To continue reading: Junk-rated Netflix Borrows $1.9 Bn, Most Ever, in “Drive-By” Bond Issue, to Burn $3-$4 Bn in 2018, Debt Soars to $8.4 billion

Net Neutrality – The End of Google’s Biggest Subsidy, by Tom Luongo

It turns out net neutrality has been a godsend for the bandwith hogs.

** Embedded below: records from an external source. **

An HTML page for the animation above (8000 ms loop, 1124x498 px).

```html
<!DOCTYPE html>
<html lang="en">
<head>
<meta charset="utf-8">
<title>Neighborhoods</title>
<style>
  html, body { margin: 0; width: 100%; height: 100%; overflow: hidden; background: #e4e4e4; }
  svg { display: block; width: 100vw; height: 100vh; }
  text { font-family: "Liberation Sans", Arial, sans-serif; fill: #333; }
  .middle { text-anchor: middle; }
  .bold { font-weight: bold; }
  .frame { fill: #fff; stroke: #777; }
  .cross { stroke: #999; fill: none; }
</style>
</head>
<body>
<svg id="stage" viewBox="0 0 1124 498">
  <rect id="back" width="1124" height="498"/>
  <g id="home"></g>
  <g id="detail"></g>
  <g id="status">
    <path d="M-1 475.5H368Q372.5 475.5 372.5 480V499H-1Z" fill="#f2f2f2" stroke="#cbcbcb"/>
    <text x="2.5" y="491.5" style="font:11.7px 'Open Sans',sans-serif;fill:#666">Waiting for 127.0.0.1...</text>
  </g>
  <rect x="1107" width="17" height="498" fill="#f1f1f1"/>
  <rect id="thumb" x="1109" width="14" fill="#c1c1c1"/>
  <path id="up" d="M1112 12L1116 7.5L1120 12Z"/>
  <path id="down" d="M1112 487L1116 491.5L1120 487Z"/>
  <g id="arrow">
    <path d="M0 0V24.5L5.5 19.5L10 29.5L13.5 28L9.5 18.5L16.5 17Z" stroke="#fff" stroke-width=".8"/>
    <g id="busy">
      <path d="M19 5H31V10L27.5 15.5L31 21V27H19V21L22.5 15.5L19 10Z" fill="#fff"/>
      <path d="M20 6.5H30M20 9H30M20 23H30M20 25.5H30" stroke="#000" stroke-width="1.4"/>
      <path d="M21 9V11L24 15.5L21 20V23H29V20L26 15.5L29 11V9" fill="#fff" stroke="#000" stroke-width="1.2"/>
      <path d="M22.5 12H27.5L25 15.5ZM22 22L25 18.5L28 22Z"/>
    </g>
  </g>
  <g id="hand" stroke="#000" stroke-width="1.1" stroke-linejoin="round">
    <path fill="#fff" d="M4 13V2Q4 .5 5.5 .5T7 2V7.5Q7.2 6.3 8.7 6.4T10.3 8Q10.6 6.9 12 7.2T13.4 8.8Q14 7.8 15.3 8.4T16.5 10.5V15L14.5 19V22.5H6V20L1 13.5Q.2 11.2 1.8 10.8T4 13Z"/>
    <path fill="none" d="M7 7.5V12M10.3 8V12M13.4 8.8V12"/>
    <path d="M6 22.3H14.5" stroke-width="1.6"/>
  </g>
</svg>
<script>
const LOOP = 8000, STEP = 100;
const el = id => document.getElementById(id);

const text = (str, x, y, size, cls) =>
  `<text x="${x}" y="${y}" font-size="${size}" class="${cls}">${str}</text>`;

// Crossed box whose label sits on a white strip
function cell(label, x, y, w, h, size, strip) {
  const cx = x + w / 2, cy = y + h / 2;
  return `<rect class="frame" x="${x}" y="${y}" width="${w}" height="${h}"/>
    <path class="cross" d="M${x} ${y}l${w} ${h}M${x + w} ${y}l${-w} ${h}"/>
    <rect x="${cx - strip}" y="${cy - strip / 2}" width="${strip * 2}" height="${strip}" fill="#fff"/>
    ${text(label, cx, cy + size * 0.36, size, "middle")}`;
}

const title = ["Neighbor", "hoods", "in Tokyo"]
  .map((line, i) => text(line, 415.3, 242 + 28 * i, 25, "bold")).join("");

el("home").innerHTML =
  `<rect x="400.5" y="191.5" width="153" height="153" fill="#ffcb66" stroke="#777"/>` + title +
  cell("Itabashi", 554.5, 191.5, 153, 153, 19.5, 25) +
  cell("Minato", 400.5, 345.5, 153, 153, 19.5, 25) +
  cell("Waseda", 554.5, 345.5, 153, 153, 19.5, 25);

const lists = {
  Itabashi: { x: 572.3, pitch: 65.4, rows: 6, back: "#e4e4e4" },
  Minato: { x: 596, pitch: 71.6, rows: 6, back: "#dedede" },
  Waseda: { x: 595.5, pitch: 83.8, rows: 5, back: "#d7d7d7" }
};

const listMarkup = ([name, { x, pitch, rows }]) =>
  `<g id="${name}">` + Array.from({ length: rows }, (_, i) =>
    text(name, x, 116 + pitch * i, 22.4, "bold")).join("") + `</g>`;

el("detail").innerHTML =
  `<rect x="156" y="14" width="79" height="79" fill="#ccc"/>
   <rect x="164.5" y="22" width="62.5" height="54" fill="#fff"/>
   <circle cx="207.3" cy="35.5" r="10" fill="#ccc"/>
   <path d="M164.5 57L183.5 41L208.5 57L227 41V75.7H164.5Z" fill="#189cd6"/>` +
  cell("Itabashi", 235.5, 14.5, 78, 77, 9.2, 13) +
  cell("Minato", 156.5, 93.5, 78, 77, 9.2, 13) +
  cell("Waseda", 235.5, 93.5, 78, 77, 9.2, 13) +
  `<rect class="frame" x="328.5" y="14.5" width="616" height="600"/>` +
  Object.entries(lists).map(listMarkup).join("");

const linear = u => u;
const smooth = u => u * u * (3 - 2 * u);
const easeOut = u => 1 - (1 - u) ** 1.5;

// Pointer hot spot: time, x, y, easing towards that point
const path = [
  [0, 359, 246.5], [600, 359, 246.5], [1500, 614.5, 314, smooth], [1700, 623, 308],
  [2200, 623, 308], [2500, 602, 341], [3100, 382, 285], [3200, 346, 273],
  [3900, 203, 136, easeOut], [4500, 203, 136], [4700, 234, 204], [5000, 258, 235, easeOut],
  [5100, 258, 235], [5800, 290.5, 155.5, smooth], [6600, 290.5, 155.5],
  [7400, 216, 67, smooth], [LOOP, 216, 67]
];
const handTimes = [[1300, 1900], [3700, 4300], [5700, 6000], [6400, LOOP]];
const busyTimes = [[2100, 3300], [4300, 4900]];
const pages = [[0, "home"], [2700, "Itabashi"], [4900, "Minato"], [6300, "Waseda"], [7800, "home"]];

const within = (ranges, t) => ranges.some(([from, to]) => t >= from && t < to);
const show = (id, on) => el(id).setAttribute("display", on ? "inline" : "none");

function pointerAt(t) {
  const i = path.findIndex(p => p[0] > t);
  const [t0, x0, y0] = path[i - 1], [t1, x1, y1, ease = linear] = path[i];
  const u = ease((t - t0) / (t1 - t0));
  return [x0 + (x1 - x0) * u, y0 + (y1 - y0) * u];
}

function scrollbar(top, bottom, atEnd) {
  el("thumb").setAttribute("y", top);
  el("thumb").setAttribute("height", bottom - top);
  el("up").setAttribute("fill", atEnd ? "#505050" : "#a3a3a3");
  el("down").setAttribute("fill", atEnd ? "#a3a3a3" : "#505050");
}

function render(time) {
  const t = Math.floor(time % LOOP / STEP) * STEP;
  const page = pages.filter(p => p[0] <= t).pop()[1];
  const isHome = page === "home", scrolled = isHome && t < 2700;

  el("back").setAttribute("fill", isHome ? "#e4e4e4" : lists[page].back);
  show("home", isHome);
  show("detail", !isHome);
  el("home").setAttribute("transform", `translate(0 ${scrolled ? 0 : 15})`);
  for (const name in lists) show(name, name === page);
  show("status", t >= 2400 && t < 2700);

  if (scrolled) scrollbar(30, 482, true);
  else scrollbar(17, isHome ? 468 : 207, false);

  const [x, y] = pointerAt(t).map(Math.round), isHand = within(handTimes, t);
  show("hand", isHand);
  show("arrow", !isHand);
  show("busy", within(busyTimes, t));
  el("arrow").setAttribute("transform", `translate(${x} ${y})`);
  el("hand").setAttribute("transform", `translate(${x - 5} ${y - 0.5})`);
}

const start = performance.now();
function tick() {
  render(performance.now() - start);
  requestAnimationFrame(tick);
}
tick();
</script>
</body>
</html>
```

From Tom Luongo at tomluongo.me:

Net Neutrality is gone.  Good riddance.

Lost in all of the theoretical debate about how evil ISPs will create a have/have-not divide in Internet access, is the reality that it already exists along with massive subsidies to the biggest bandwidth pigs on the planet – Facebook, Google, Twitter, Netflix and the porn industry.

Under Net Neutrality these platforms flourished along with the rise of the mobile internet, which is now arguably more important than the ‘desktop’ one in your home and office.  Google and Apple control the on-ramps to the mobile web in a way that Net Neutrality proponents can only dream the bandwidth providers like Comcast and AT&T could.

Because, in truth, they can’t.  Consumers are ultimately the ones who decide how much bandwidth costs, not the ISPs.  We decide how much we can afford these creature comforts like streaming Netflix while riding the bus or doing self-indulgent Instagram videos of our standing in line at the movies (if that’s even a thing anymore).

Non-Neutrality Pricing

Net Neutrality took pricing of bandwidth out of the hands of consumers.  It handed the profits from it to Google, Facebook and all the crappy advertisers spamming video ads, malware, scams, and the like everywhere.

By mandating ‘equal access’ and equal fee structures the advertisers behind Google and Facebook would spend their budgets without much thought or care.  Google and Facebook ad revenue soared under Net Neutrality because advertisers’ needs are not aligned with Google’s bottom line, but with consumers’.

And, because of that, the price paid to deliver the ad, i.e. Google’s cost of goods sold (COGS), thanks to Net Neutrality, was held artificially low.  And Google, Facebook and the Porn Industry pocketed the difference.

They grew uncontrollably.  In the case of Google and Facebook, uncontrollably powerful.

That difference was never passed onto the ISP who could then, in turn, pass it on to the consumer.

All thanks to Net Neutrality.

To continue reading: Net Neutrality – The End of Google’s Biggest Subsidy